Q: I’m on disability, single, and turning 59 ½ this next year. I have $38,800 in annual income ($15,200 disability pay & $22,600 social security). Because of disability pay, I’m taxed on only $4143 of that income. I now have about $385,000 in IRA, about $80,000 in non-IRA account, and no debts including no house payment. At 65, I project annual income to be about $53,500 ($27,000 pension & $26,500 SS). Most of this will be taxed except some social security. I’m thinking I have window from age 59 ½ and 65 to withdraw maybe $15k-$20k per year because of my taxable income gap. At 65, I would stop withdrawing. I would plan to put at least half in a Roth rollover account if I qualify for one. I have no earned income. Like you, I think you better have a good reason or desperate situation to withdraw from an IRA. But because of my taxable income situation, do you think this train of thought is worth pursuing or am I off base? Thank you.
A: I think your thought about doing a Roth conversion with some of the money in your IRA makes a lot of sense – especially in years when you have a very low Adjusted Gross Income (like it sounds like you will in those future years). This keeps your overall tax bill very low and ensures you never pay taxes on that Roth money ever again.
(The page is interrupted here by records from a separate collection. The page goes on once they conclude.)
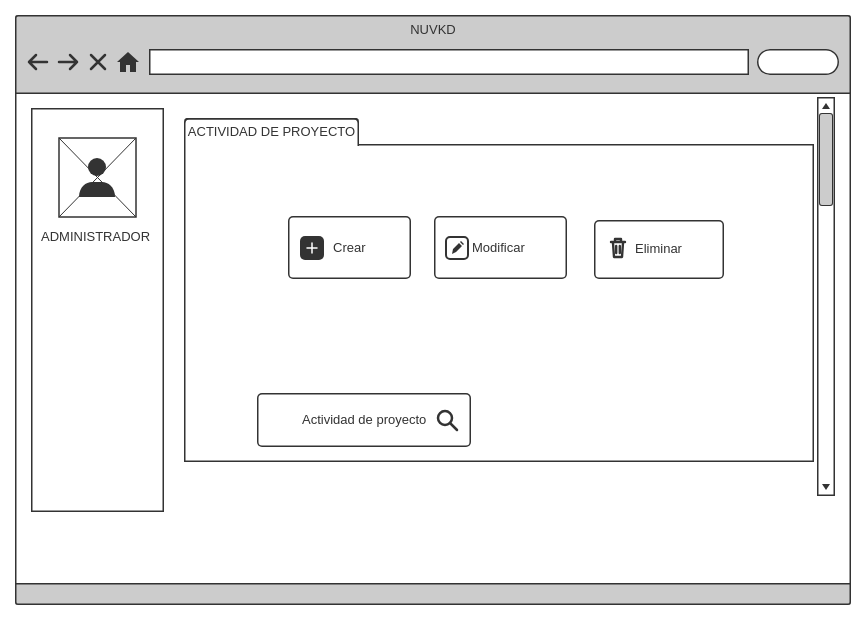
<!DOCTYPE html>
<html lang="es">
<head>
<meta charset="utf-8">
<title>NUVKD - Actividad de proyecto</title>
<style>
:root {
  --ink: #333;
  --chrome: #ccc;
  --paper: #fff;
  --frame: inset 0 0 0 1.5px var(--ink);
}
* { box-sizing: border-box; margin: 0; }
body {
  width: 866px;
  height: 620px;
  padding: 15px;
  overflow: hidden;
  background: var(--paper);
  color: var(--ink);
  font: 13px/16px "Liberation Sans", Arial, sans-serif;
}
svg { display: block; flex: none; }
a { color: inherit; text-decoration: none; }
.framed { background: var(--paper); box-shadow: var(--frame); }

.window {
  display: flex;
  flex-direction: column;
  width: 836px;
  height: 590px;
  border-radius: 3px;
}
.titlebar {
  height: 79px;
  padding-top: 7px;
  border-radius: 3px 3px 0 0;
  background: var(--chrome);
}
.title { font-size: 13px; font-weight: 400; text-align: center; }
.toolbar {
  display: flex;
  align-items: center;
  margin-top: 11px;
  padding-left: 11px;
}
.nav { display: flex; gap: 6px; margin-right: 9px; }
.address { width: 600px; height: 26px; margin-right: 8px; }
.search { width: 82px; height: 26px; border-radius: 13px; }
.statusbar {
  height: 22px;
  border-radius: 0 0 3px 3px;
  background: var(--chrome);
}

.workspace {
  display: grid;
  flex: 1;
  grid-template-columns: 133px 630px 18px;
  align-items: start;
  padding: 3px 0 0 16px;
}
.sidebar { height: 404px; margin-top: 11px; padding: 29px 0 0 10px; }
.avatar { margin-left: 17px; }
.role { margin-top: 11px; white-space: nowrap; }

.content { margin: 21px -20px 0 20px; }
.tab {
  position: relative;
  width: 175px;
  height: 28px;
  margin-bottom: -2px;
  padding-top: 6px;
  border-radius: 4px 4px 0 0;
  background: var(--paper);
  box-shadow: inset 1.5px 1.5px var(--ink), inset -1.5px 1.5px var(--ink);
  text-align: center;
  white-space: nowrap;
}
.panel { height: 318px; padding: 72px 0 0 73px; }
.actions { display: flex; align-items: flex-end; padding-left: 31px; }
.button {
  display: flex;
  align-items: center;
  height: 63px;
  border-radius: 5px;
  white-space: nowrap;
}
.create { width: 123px; margin-right: 23px; padding-left: 12px; gap: 9px; }
.edit { width: 133px; margin-right: 27px; padding-left: 11px; gap: 3px; }
.delete { width: 130px; height: 59px; padding: 0 0 3px 15px; gap: 8px; }
.delete span { padding-top: 2px; }
.lookup { width: 214px; height: 54px; margin-top: 114px; padding-left: 45px; gap: 10px; }

.scrollbar {
  display: flex;
  flex-direction: column;
  align-items: center;
  height: 399px;
  margin-left: 23px;
  width: 18px;
  padding: 5px 0;
}
.thumb { width: 14px; height: 93px; margin: 4px 0 auto; border-radius: 3px; background: var(--chrome); }
</style>
</head>
<body>
<div class="window framed">
  <header class="titlebar framed" style="background:var(--chrome)">
    <h1 class="title">NUVKD</h1>
    <div class="toolbar">
      <nav class="nav" aria-label="Navegador">
        <svg width="24" height="24" fill="none" stroke="#333" stroke-width="2.5" stroke-linecap="round" stroke-linejoin="round" aria-label="Atrás"><path d="M21 12H3M10 5L3 12L10 19"/></svg>
        <svg width="24" height="24" fill="none" stroke="#333" stroke-width="2.5" stroke-linecap="round" stroke-linejoin="round" aria-label="Adelante"><path d="M3 12H21M14 5L21 12L14 19"/></svg>
        <svg width="24" height="24" fill="none" stroke="#333" stroke-width="2.5" stroke-linecap="round" aria-label="Detener"><path d="M5 5L19 19M19 5L5 19"/></svg>
        <svg width="24" height="24" fill="#333" aria-label="Inicio"><path d="M12 2L23 12H20V22H14V15H10V22H4V12H1Z"/></svg>
      </nav>
      <div class="address framed"></div>
      <div class="search framed"></div>
    </div>
  </header>

  <div class="workspace">
    <aside class="sidebar framed">
      <svg class="avatar" width="79" height="81" role="img" aria-label="Imagen del administrador">
        <rect x="1" y="1" width="77" height="79" fill="#fff" stroke="#333" stroke-width="1.5"/>
        <path d="M1 1L78 80M78 1L1 80" stroke="#333"/>
        <circle cx="39" cy="30" r="9" fill="#333"/>
        <path d="M21 60C21 50 28 45 34 45H44C50 45 57 50 57 60Z" fill="#333"/>
      </svg>
      <p class="role">ADMINISTRADOR</p>
    </aside>

    <main class="content">
      <h2 class="tab" style="font:inherit">ACTIVIDAD DE PROYECTO</h2>
      <section class="panel framed">
        <div class="actions">
          <a class="button create framed" href="#">
            <svg width="24" height="24"><rect width="24" height="24" rx="5" fill="#333"/><path d="M12 7V17M7 12H17" stroke="#fff" stroke-width="1.5" stroke-linecap="round"/></svg>
            <span>Crear</span>
          </a>
          <a class="button edit framed" href="#">
            <svg width="24" height="24"><rect x="1" y="1" width="22" height="22" rx="4" fill="#fff" stroke="#333" stroke-width="2"/><path d="M7 18L8 13L14 7L17 10L11 16ZM15 6L16 5L19 8L18 9Z" fill="#333"/></svg>
            <span>Modificar</span>
          </a>
          <a class="button delete framed" href="#">
            <svg width="18" height="22" fill="none" stroke="#333" stroke-width="2.4" stroke-linecap="round" stroke-linejoin="round"><path d="M2 5H16M6 4V2H12V4M4 6L5 20H13L14 6M7.2 9V16M10.8 9V16"/></svg>
            <span>Eliminar</span>
          </a>
        </div>
        <a class="button lookup framed" href="#">
          <span>Actividad de proyecto</span>
          <svg width="23" height="24" fill="none" stroke="#333" stroke-width="2.5" stroke-linecap="round"><circle cx="9" cy="10" r="7"/><path d="M14 15L21 22"/></svg>
        </a>
      </section>
    </main>

    <div class="scrollbar framed">
      <svg width="8" height="7" fill="#333"><path d="M4 1L8 7H0Z"/></svg>
      <div class="thumb" style="box-shadow:inset 0 0 0 1px var(--ink)"></div>
      <svg width="8" height="7" fill="#333"><path d="M0 0H8L4 6Z"/></svg>
    </div>
  </div>

  <footer class="statusbar framed" style="background:var(--chrome)"></footer>
</div>
</body>
</html>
Your breakeven on the tax bite will vary based on your future return expectations, but I think you are at least on the right path to explore this option further.